Last update: July 28, 2014
Honduras is principally a source and transit country for men, women, and children subjected to sex trafficking and forced labor; to a much lesser extent, Honduras is a destination for women and girls from neighboring countries subjected to sex trafficking. Honduran women and children are exploited in sex trafficking within the country and in other countries in the region, particularly Mexico, Guatemala, El Salvador, and the United States. NGOs report that LGBT Hondurans continue to be vulnerable to sex trafficking. Honduran men, women, and children working in agriculture, street vending, and domestic service within the country are vulnerable to forced labor. Honduran men, women, and children are also subjected to forced labor in other countries, particularly in Guatemala, Mexico, and the United States. Indigenous Miskito boys from Honduras have been identified as potential trafficking victims on a fishing vessel in Jamaican waters. NGOs report that gangs and criminal organizations exploit girls in sex trafficking, and coerce and threaten young males in urban areas to transport drugs, engage in extortion, or to be hit men. Honduras is a destination for child sex tourists from Canada and the United States. Latin American migrants transit Honduras en route to northern Central America and North America; some of these migrants are subsequently exploited in sex trafficking and forced labor.

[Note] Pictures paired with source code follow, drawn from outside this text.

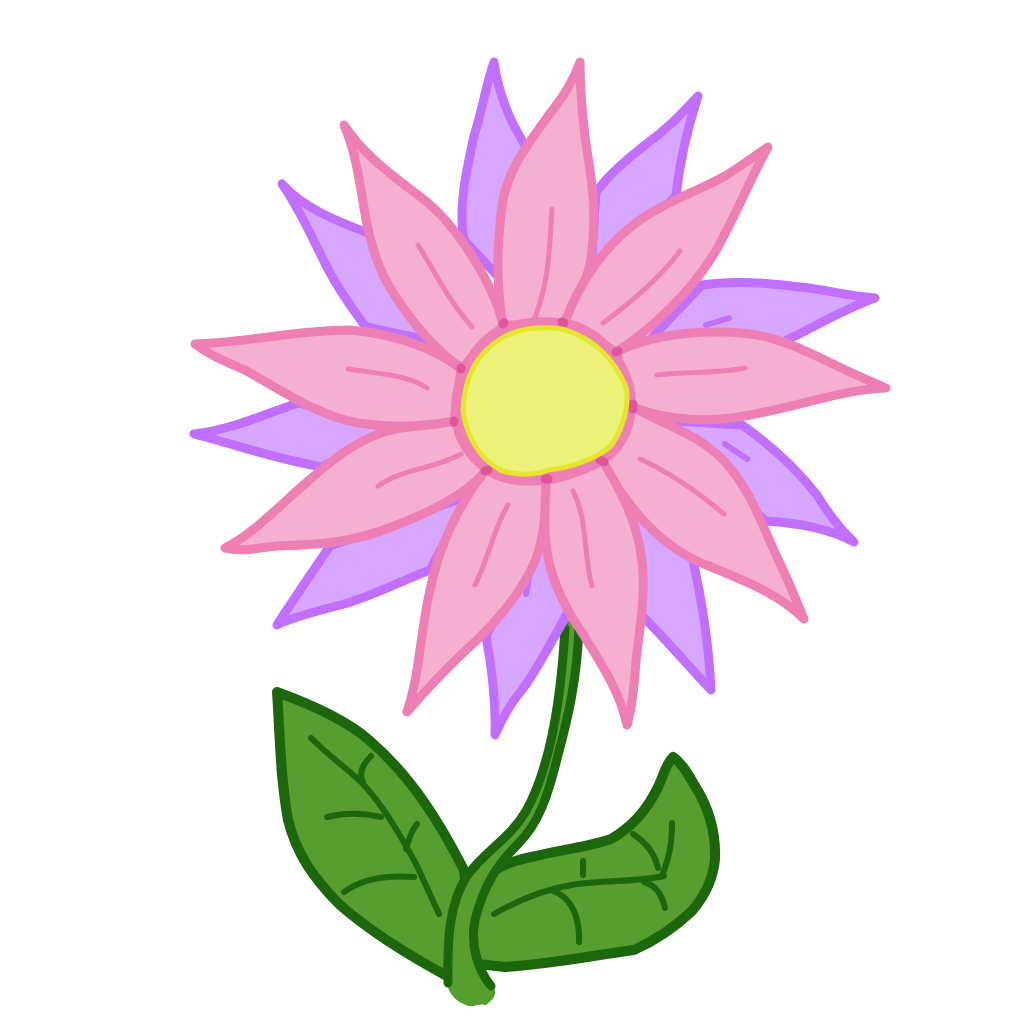
<!DOCTYPE html>
<html lang="en">
<head>
<meta charset="utf-8">
<title>Pink and violet flower</title>
<style>
:root {
  --paper: #ffffff;
  --pink: #f5afd1;
  --pink-line: #ee7fb4;
  --pink-deep: #e0559a;
  --violet: #d7a6ff;
  --violet-line: #c06fff;
  --yellow: #ecf177;
  --yellow-line: #e5e52e;
  --green: #559e2f;
  --green-line: #1c660b;
}
html, body { margin: 0; background: var(--paper); overflow: hidden; }
.flower { display: block; width: 1024px; height: 1024px; }
.flower path { stroke-linecap: round; stroke-linejoin: round; }
.back-petals { fill: var(--violet); stroke: var(--violet-line); stroke-width: 9; }
.front-petals { fill: var(--pink); stroke: var(--pink-line); stroke-width: 9; }
.leaves { fill: var(--green); stroke: var(--green-line); stroke-width: 10; }
.veins { fill: none; stroke-width: 6; }
.front-petals .veins { stroke-width: 5; }
.back-petals .veins { stroke-width: 6; }
.stem-fill { fill: var(--green); }
.stem-edge { fill: none; stroke: var(--green-line); stroke-width: 9; }
.ring { fill: var(--pink-line); }
.ring-joints { fill: none; stroke: var(--pink-deep); stroke-width: 9; }
.centre { fill: var(--yellow); stroke: var(--yellow-line); stroke-width: 5; }
</style>
</head>
<body>
<svg class="flower" viewBox="0 0 1024 1024" role="img" aria-label="Flower with pink and violet petals, a yellow centre and two green leaves">
  <g class="leaves">
    <path d="M277 692C310 704 345 719 369 740C412 777 440 823 464 870L470 920L447 976C410 956 372 933 340 905C312 877 296 852 288 820C280 776 280 735 277 692Z"/>
    <path d="M484 878C500 864 517 860 536 856C560 850 588 847 611 839C636 825 649 806 658 787C664 775 665 765 673 757C682 763 688 774 695 786C709 808 716 832 715 859C713 881 704 897 692 911C674 928 656 940 634 950C590 956 550 964 505 967L478 964L468 930Z"/>
    <g class="veins">
      <path d="M311 738C330 757 348 769 363 784C383 805 400 834 417 866L439 914M363 782C358 772 364 763 371 756M327 817C346 812 364 813 381 817M406 849C409 838 413 829 417 824M344 892C363 878 389 875 414 877"/>
      <path d="M494 914C517 901 545 889 572 885C603 880 638 882 664 876M583 861V875M553 891C572 897 580 919 579 942M633 834C646 843 654 852 658 868M672 823C672 844 669 858 662 876M644 882C656 885 662 895 665 908"/>
    </g>
  </g>

  <g class="stem">
    <path class="stem-fill" d="M566 620L583 624C578 680 572 712 559 759C550 790 542 818 523 842C502 866 487 882 477 920C473 946 478 970 494 988C498 997 490 1001 486 1005C479 1003 475 1007 469 1006C452 1001 444 988 448 972C446 930 451 900 467 875C483 850 510 836 526 811C549 769 561 700 565 630Z"/>
    <path class="stem-edge" d="M565 628C561 700 550 768 526 811C510 839 483 852 467 876C450 902 447 937 448 983M579 628C577 680 568 718 558 755C548 796 539 823 518 844C498 864 484 884 475 920C470 946 478 970 491 986"/>
  </g>

  <g class="back-petals">
    <path d="M494 62C500 105 517 133 535 162L520 300L464 240C458 210 466 172 474 136C483 107 486 85 494 62Z"/>
    <path d="M698 96C688 127 680 157 676 196L590 285L596 192C613 170 628 159 645 145C669 128 683 112 698 96Z"/>
    <path d="M282 184C304 208 334 220 368 233L450 345L366 327C347 302 333 281 321 255C308 229 297 205 282 184Z"/>
    <path d="M875 298C839 311 810 330 776 345L640 350L702 285C735 280 770 283 800 287C827 290 850 296 875 298Z"/>
    <path d="M194 434C230 430 260 416 298 403L400 425L322 467C275 459 234 444 194 434Z"/>
    <path d="M277 625C293 600 311 574 330 546L470 495L430 570C399 582 372 596 344 604C319 611 298 615 277 625Z"/>
    <path d="M854 542C830 529 802 523 765 521L660 420L742 425C772 446 799 472 817 495C828 513 840 529 854 542Z"/>
    <path d="M711 690C709 645 703 605 692 556L630 490L642 616C665 638 687 665 711 690Z"/>
    <path d="M495 735C496 704 493 674 486 636L542 530L568 612C550 645 537 670 522 690C509 705 502 719 495 735Z"/>
    <g class="veins">
      <path d="M706 325L729 318M725 444L747 459M529 578L526 594"/>
    </g>
  </g>

  <g class="front-petals">
    <path d="M580 62C580 100 584 135 590 170C595 203 595 235 590 264C584 290 574 306 565 325H503C496 285 497 240 503 200C510 164 533 138 548 116C563 97 573 82 580 62Z"/>
    <path d="M768 147C749 181 736 216 714 254C691 291 653 329 616 352L565 322C580 280 608 242 640 220C670 199 699 191 725 176C743 165 753 157 768 147Z"/>
    <path d="M344 125C363 154 389 173 418 195C444 214 462 239 480 269C490 288 499 305 503 326L462 368C440 354 414 326 394 294C377 269 369 240 364 208C359 177 355 151 344 125Z"/>
    <path d="M195 344C243 343 298 330 350 330C393 334 431 346 461 369L454 421C424 427 392 428 358 423C318 416 277 388 245 370C225 361 209 355 195 344Z"/>
    <path d="M886 388C845 389 800 406 750 415C711 423 668 421 632 407L616 352C654 334 699 330 741 333C775 335 806 351 833 364C851 373 868 380 886 388Z"/>
    <path d="M225 548C253 534 278 507 307 482C332 460 357 439 391 430C415 425 436 426 454 421L486 470C468 493 431 512 394 526C353 543 315 545 277 546C258 548 242 552 225 548Z"/>
    <path d="M804 619C780 595 746 581 711 567C684 557 661 540 642 519C625 499 610 479 602 459L633 407C659 423 699 433 726 463C752 492 763 528 778 559C789 582 796 599 804 619Z"/>
    <path d="M407 712C420 672 420 635 429 595C437 553 453 512 486 470L546 480C546 509 545 534 536 559C521 595 493 626 464 652C443 672 426 690 407 712Z"/>
    <path d="M627 725C621 694 601 663 581 631C561 602 549 575 546 544C543 520 546 500 546 479L602 460C619 488 634 515 640 548C647 585 641 620 637 652C634 679 634 702 627 725Z"/>
    <g class="veins">
      <path d="M552 209C549 255 549 282 534 320M680 251C660 278 633 301 603 323M418 245C433 268 447 299 472 327M348 369C381 374 408 375 427 388M657 375C688 371 717 374 745 368M378 486C404 468 435 469 461 454M640 459C671 473 699 493 724 514M508 505C492 532 489 558 475 585M573 491C588 520 583 553 592 586"/>
    </g>
  </g>

  <g class="flower-head">
    <path class="ring" d="M500 325C525 315 555 316 576 321C608 333 636 365 636 405C634 440 618 463 584 474C554 487 516 491 490 477C466 462 449 437 451 407C453 368 475 337 500 325Z"/>
    <path class="ring-joints" d="M503 324L504 323M562 322L564 323M616 352L618 351M633 404V409M600 460L604 462M545 479H548M485 471L488 470M454 422V421M461 369V368"/>
    <path class="centre" d="M499 340C516 328 539 326 562 329C594 338 615 360 626 387C630 407 622 430 611 446C594 460 570 468 548 470C531 477 514 474 502 471C480 459 467 438 463 411C464 380 475 355 499 340Z"/>
  </g>
</svg>
</body>
</html>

The Government of Honduras does not fully comply with the minimum standards for the elimination of trafficking; however, it is making significant efforts to do so. Between 2013 and 2014, the government significantly increased the number of law enforcement officers focused on human trafficking and dedicated funding to the interagency anti-trafficking commission, reflecting increased political will. Authorities achieved the first convictions for trafficking involving adult victims. Law enforcement efforts, however, continue to be inadequate and primarily focused on child sex trafficking. The government relies on civil society organizations to provide the vast majority of services to victims and lacks guidelines to identify trafficking victims among vulnerable populations, including children engaged in the worst forms of child labor. Data collection on law enforcement and victim identification efforts continues to be weak.
As a result of its efforts in 2013-2014, the Government of Honduras was moved up to Tier Two from the Tier Two Watch List on the Department of State’s 2014 Trafficking in Persons Report.

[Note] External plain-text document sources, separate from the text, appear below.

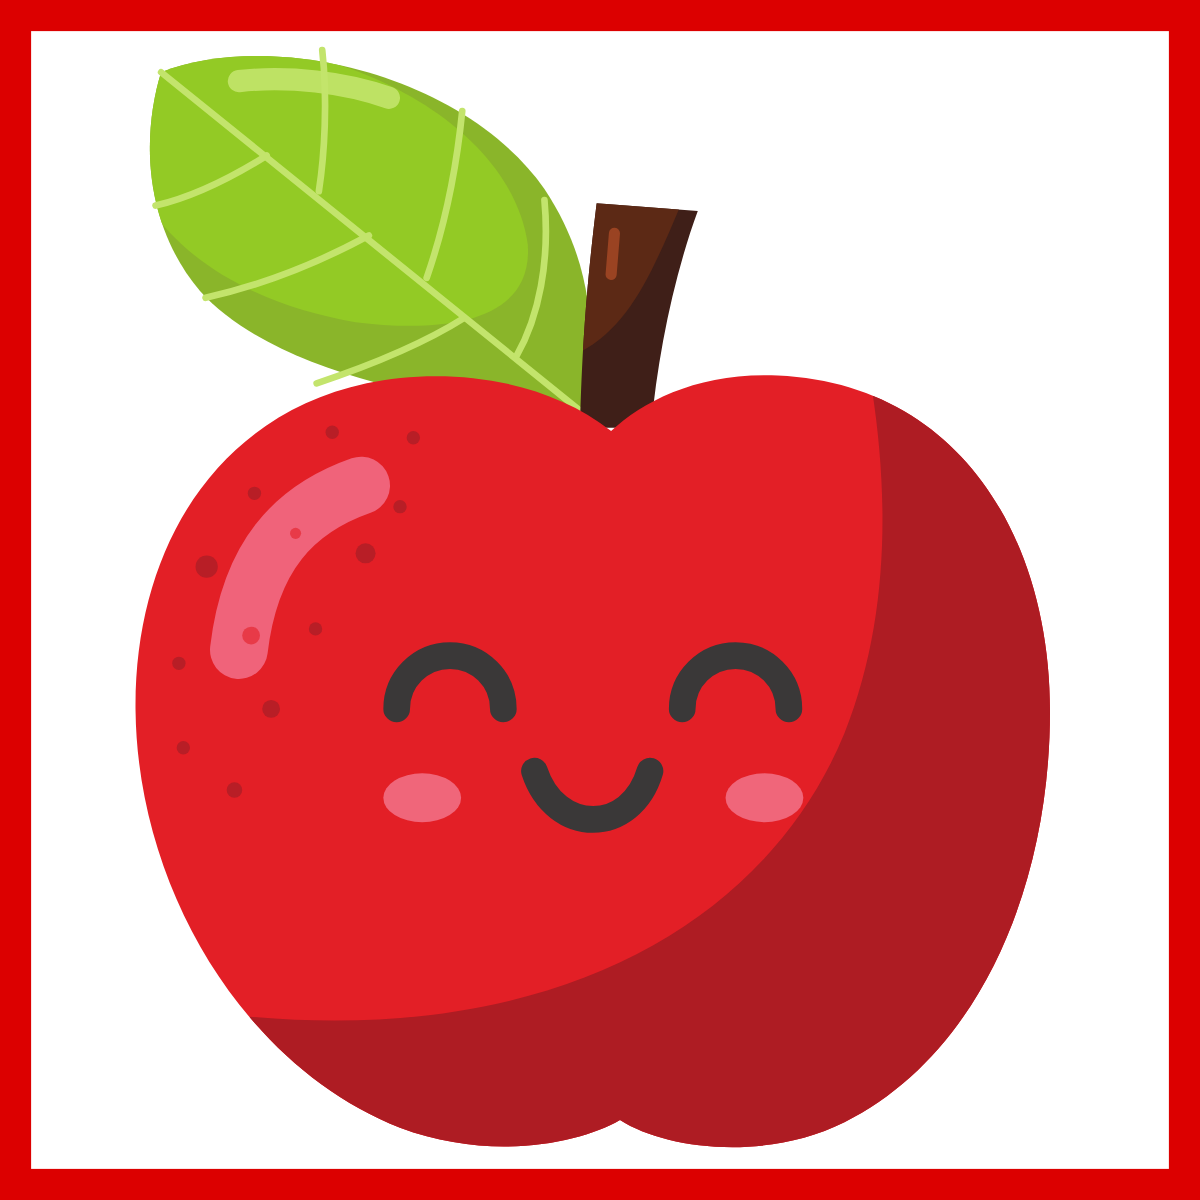
<!DOCTYPE html>
<html lang="en">
<head>
<meta charset="utf-8">
<title>Smiling Apple</title>
<style>
  :root {
    --frame-red: #dc0000;
    --paper: #ffffff;
    --apple-red: #e31f26;
    --apple-shade: #ae1c23;
    --apple-shine: #f0637a;
    --apple-speck: #b81e26;
    --leaf-light: #93ca25;
    --leaf-dark: #8ab52a;
    --leaf-vein: #c3e46c;
    --stem-dark: #3f1f18;
    --stem-light: #5c2915;
    --stem-shine: #9a4322;
    --face-ink: #3a3838;
    --blush: #f0667a;
  }
  html, body {
    margin: 0;
    padding: 0;
    width: 1200px;
    height: 1200px;
    overflow: hidden;
    background: var(--paper);
  }
  .artboard {
    display: block;
    width: 1200px;
    height: 1200px;
  }
  .frame { fill: var(--paper); stroke: var(--frame-red); stroke-width: 28; }
  .leaf-base { fill: var(--leaf-dark); }
  .leaf-top { fill: var(--leaf-light); }
  .leaf-vein { fill: none; stroke: var(--leaf-vein); stroke-width: 6; stroke-linecap: round; }
  .leaf-gloss { fill: none; stroke: var(--leaf-vein); stroke-width: 20; stroke-linecap: round; opacity: .9; }
  .stem-base { fill: var(--stem-dark); }
  .stem-light { fill: var(--stem-light); }
  .stem-shine { fill: none; stroke: var(--stem-shine); stroke-width: 10; stroke-linecap: round; }
  .apple-body { fill: var(--apple-red); }
  .apple-shade { fill: var(--apple-shade); }
  .apple-shine { fill: none; stroke: var(--apple-shine); stroke-width: 52; stroke-linecap: round; }
  .speck { fill: var(--apple-speck); }
  .shine-dot { fill: var(--apple-red); opacity: .6; }
  .face-line { fill: none; stroke: var(--face-ink); stroke-width: 24; stroke-linecap: round; }
  .cheek { fill: var(--blush); }
</style>
</head>
<body>
<svg class="artboard" viewBox="0 0 1080 1080" xmlns="http://www.w3.org/2000/svg" role="img" aria-label="Smiling red apple with a green leaf">
  <defs>
    <clipPath id="apple-outline">
      <path id="apple-shape" d="M550,388 C490,340 400,330 330,345 C190,375 120,500 122,640 C124,800 220,960 360,1015 C440,1045 520,1030 558,1008 C600,1035 690,1045 760,1010 C880,950 945,800 945,640 C945,480 860,345 700,338 C630,335 580,360 550,388 Z"/>
    </clipPath>
    <clipPath id="leaf-outline">
      <path id="leaf-shape" d="M145,65 C250,25 420,70 490,170 C540,245 535,320 525,372 C420,368 250,340 180,262 C128,200 128,120 145,65 Z"/>
    </clipPath>
    <clipPath id="stem-outline">
      <path id="stem-shape" d="M537,183 L628,190 C606,250 592,320 586,385 L522,385 C524,300 530,240 537,183 Z"/>
    </clipPath>
    <circle id="speck" r="6"/>
  </defs>

  <rect class="frame" x="14" y="14" width="1052" height="1052"/>

  <g class="leaf">
    <use href="#leaf-shape" class="leaf-base"/>
    <g clip-path="url(#leaf-outline)">
      <path class="leaf-top" d="M120,40 C300,20 460,110 475,220 C480,290 400,300 320,290 C230,275 150,230 120,160 Z"/>
    </g>
    <path class="leaf-vein" d="M145,65 L525,372"/>
    <path class="leaf-vein" d="M240,140 C200,165 170,178 140,185"/>
    <path class="leaf-vein" d="M290,45 C295,90 292,140 287,172"/>
    <path class="leaf-vein" d="M332,212 C280,240 230,258 185,268"/>
    <path class="leaf-vein" d="M416,100 C410,160 398,210 384,250"/>
    <path class="leaf-vein" d="M418,286 C380,310 330,330 285,345"/>
    <path class="leaf-vein" d="M490,180 C495,235 485,285 465,320"/>
    <path class="leaf-gloss" d="M215,73 C260,68 310,74 350,88"/>
  </g>

  <g class="stem">
    <use href="#stem-shape" class="stem-base"/>
    <g clip-path="url(#stem-outline)">
      <path class="stem-light" d="M530,180 L612,186 C585,250 565,295 520,318 Z"/>
    </g>
    <path class="stem-shine" d="M553,210 L550,247"/>
  </g>

  <g class="apple">
    <use href="#apple-shape" class="apple-body"/>
    <g clip-path="url(#apple-outline)">
      <path class="apple-shade" d="M785,352 C800,450 800,560 760,660 C690,830 500,940 225,915 L150,1080 L1080,1080 L1080,300 Z"/>
    </g>
    <path class="apple-shine" d="M215,585 C225,500 265,458 325,437"/>
    <circle class="shine-dot" cx="226" cy="572" r="8"/>
    <circle class="shine-dot" cx="266" cy="480" r="5"/>
    <g class="speck">
      <use href="#speck" x="299" y="389"/>
      <use href="#speck" x="372" y="394"/>
      <use href="#speck" x="229" y="444" transform="translate(0 0)"/>
      <use href="#speck" x="360" y="456"/>
      <circle cx="186" cy="510" r="10"/>
      <circle cx="329" cy="498" r="9"/>
      <use href="#speck" x="284" y="566"/>
      <use href="#speck" x="161" y="597"/>
      <circle cx="244" cy="638" r="8"/>
      <use href="#speck" x="165" y="673"/>
      <circle cx="211" cy="711" r="7"/>
    </g>
  </g>

  <g class="face">
    <path class="face-line" d="M357,638 A48,48 0 0 1 453,638"/>
    <path class="face-line" d="M614,638 A48,48 0 0 1 710,638"/>
    <path class="face-line" d="M481,694 C500,752 568,752 585,694"/>
    <ellipse class="cheek" cx="380" cy="718" rx="35" ry="22"/>
    <ellipse class="cheek" cx="688" cy="718" rx="35" ry="22"/>
  </g>
</svg>
</body>
</html>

The Office of the Special Prosecutor for Children in the Public Ministry handles trafficking cases. The Inter-Institutional Commission to Combat Sexual Exploitation and Trafficking (CICESCT) coordinates Government of Honduras and civil society efforts to combat trafficking in persons.
Multiple sections and agencies at the U.S. Embassy in Honduras and the State Department’s Office to Monitor and Combat Trafficking in Persons are working with civil society and the Government of Honduras to increase efforts to investigate and prosecute all forms of trafficking, ensure specialized services and shelter are available to all victims of trafficking, and increase prevention and identification of potential trafficking victims.

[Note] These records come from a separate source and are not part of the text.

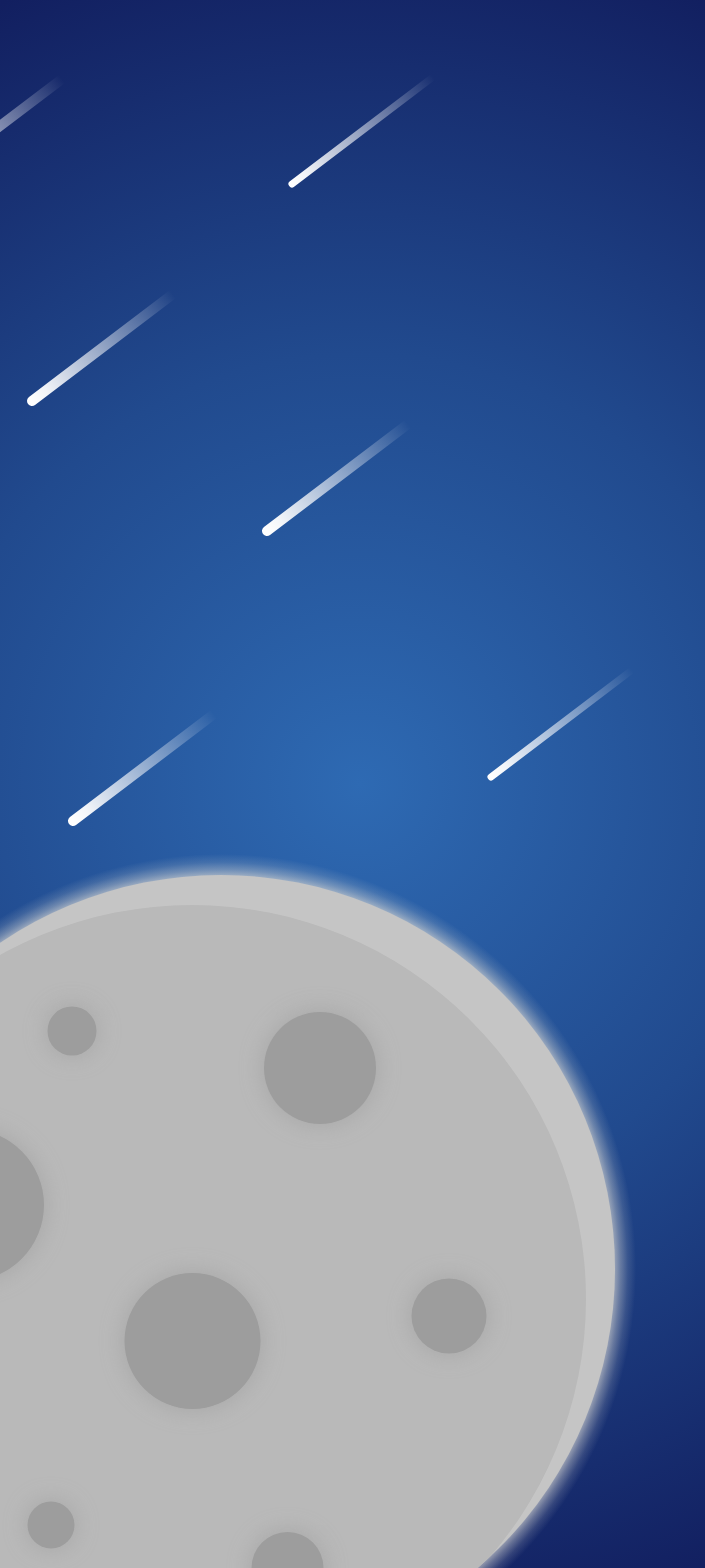
<!DOCTYPE html>
<html lang="en">
<head>
<meta charset="utf-8">
<title>Moon and meteors</title>
<style>
  :root {
    --sky-center: #2e6ab3;
    --sky-mid: #214a8e;
    --sky-edge: #121f60;
    --rim: #c5c5c5;
    --surface: #b9b9b9;
    --crater: #9d9d9d;
    --crater-shade: #9a9a9a;
    --glow: #d2d2d0;
    --meteor: #ffffff;
  }
  html, body { margin: 0; height: 100%; overflow: hidden; background: var(--sky-edge); }
  .scene { display: block; width: 705px; height: 1568px; }
  .sky-center { stop-color: var(--sky-center); }
  .sky-mid { stop-color: var(--sky-mid); }
  .sky-edge { stop-color: var(--sky-edge); }
  .glow-stop { stop-color: var(--glow); }
  .meteor-stop { stop-color: var(--meteor); }
  .trail { stroke: url(#trail-fade); stroke-linecap: round; fill: none; }
  .wide { stroke-width: 10; }
  .thin { stroke-width: 7; }
  .rim { fill: var(--rim); }
  .surface { fill: var(--surface); }
  .craters { fill: var(--crater); }
  .crater-shade { fill: var(--crater-shade); opacity: .62; }
</style>
</head>
<body>
<svg class="scene" viewBox="0 0 705 1568" role="img" aria-label="Meteors falling through a blue night sky above a cratered moon">
  <defs>
    <radialGradient id="sky" gradientUnits="userSpaceOnUse" cx="360" cy="784" r="860">
      <stop class="sky-center" offset="0"/>
      <stop class="sky-mid" offset=".5"/>
      <stop class="sky-edge" offset="1"/>
    </radialGradient>
    <radialGradient id="moon-glow" gradientUnits="userSpaceOnUse" cx="221" cy="1269" r="415">
      <stop class="glow-stop" offset=".948" stop-opacity=".68"/>
      <stop class="glow-stop" offset=".962" stop-opacity=".42"/>
      <stop class="glow-stop" offset=".98" stop-opacity=".16"/>
      <stop class="glow-stop" offset="1" stop-opacity="0"/>
    </radialGradient>
    <linearGradient id="trail-fade" gradientUnits="userSpaceOnUse" x1="0" y1="0" x2="141" y2="-107">
      <stop class="meteor-stop" offset="0"/>
      <stop class="meteor-stop" offset=".1" stop-opacity=".94"/>
      <stop class="meteor-stop" offset="1" stop-opacity="0"/>
    </linearGradient>
    <filter id="crater-blur" filterUnits="userSpaceOnUse" x="-180" y="920" width="800" height="760">
      <feGaussianBlur stdDeviation="12"/>
    </filter>
    <clipPath id="moon-edge"><circle cx="221" cy="1269" r="394"/></clipPath>
    <path id="meteor-wide" class="trail wide" d="M0 0L141 -107"/>
    <path id="meteor-thin" class="trail thin" d="M0 0L141 -107"/>
    <g id="crater-set">
      <circle cx="72" cy="1031" r="24.5"/>
      <circle cx="320" cy="1068" r="56"/>
      <circle cx="-32" cy="1205" r="76"/>
      <circle cx="192.5" cy="1341" r="68"/>
      <circle cx="449" cy="1316" r="37.5"/>
      <circle cx="51" cy="1525" r="23.5"/>
      <circle cx="287.5" cy="1568" r="36"/>
    </g>
  </defs>

  <rect width="705" height="1568" fill="url(#sky)"/>

  <g id="meteors">
    <use href="#meteor-wide" x="-79" y="186"/>
    <use href="#meteor-thin" x="292" y="184"/>
    <use href="#meteor-wide" x="32" y="401"/>
    <use href="#meteor-wide" x="267" y="531"/>
    <use href="#meteor-wide" x="73" y="821"/>
    <use href="#meteor-thin" x="491" y="777"/>
  </g>

  <g id="moon">
    <circle cx="221" cy="1269" r="415" fill="url(#moon-glow)"/>
    <circle class="rim" cx="221" cy="1269" r="394"/>
    <g clip-path="url(#moon-edge)">
      <circle class="surface" cx="192" cy="1299" r="394"/>
      <use class="crater-shade" href="#crater-set" filter="url(#crater-blur)"/>
      <use class="craters" href="#crater-set"/>
    </g>
  </g>
</svg>
</body>
</html>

The Department of Justice, Office of Overseas Prosecutorial Development, Assistance and Training assigned an attorney to Honduras to work with the Public Ministry’s Office of the Special Prosecutor for Children on trafficking in persons cases. Officers from the Department of Homeland Security – Office of Homeland Security Investigations work with vetted units of the Honduran National Police to investigate and arrest human traffickers. And the Department of State Office to Monitor and Combat Trafficking in Persons (J/TIP) provides funding to civil society organizations to increase awareness and prevention of human trafficking, and to provide specialized services for trafficking victims.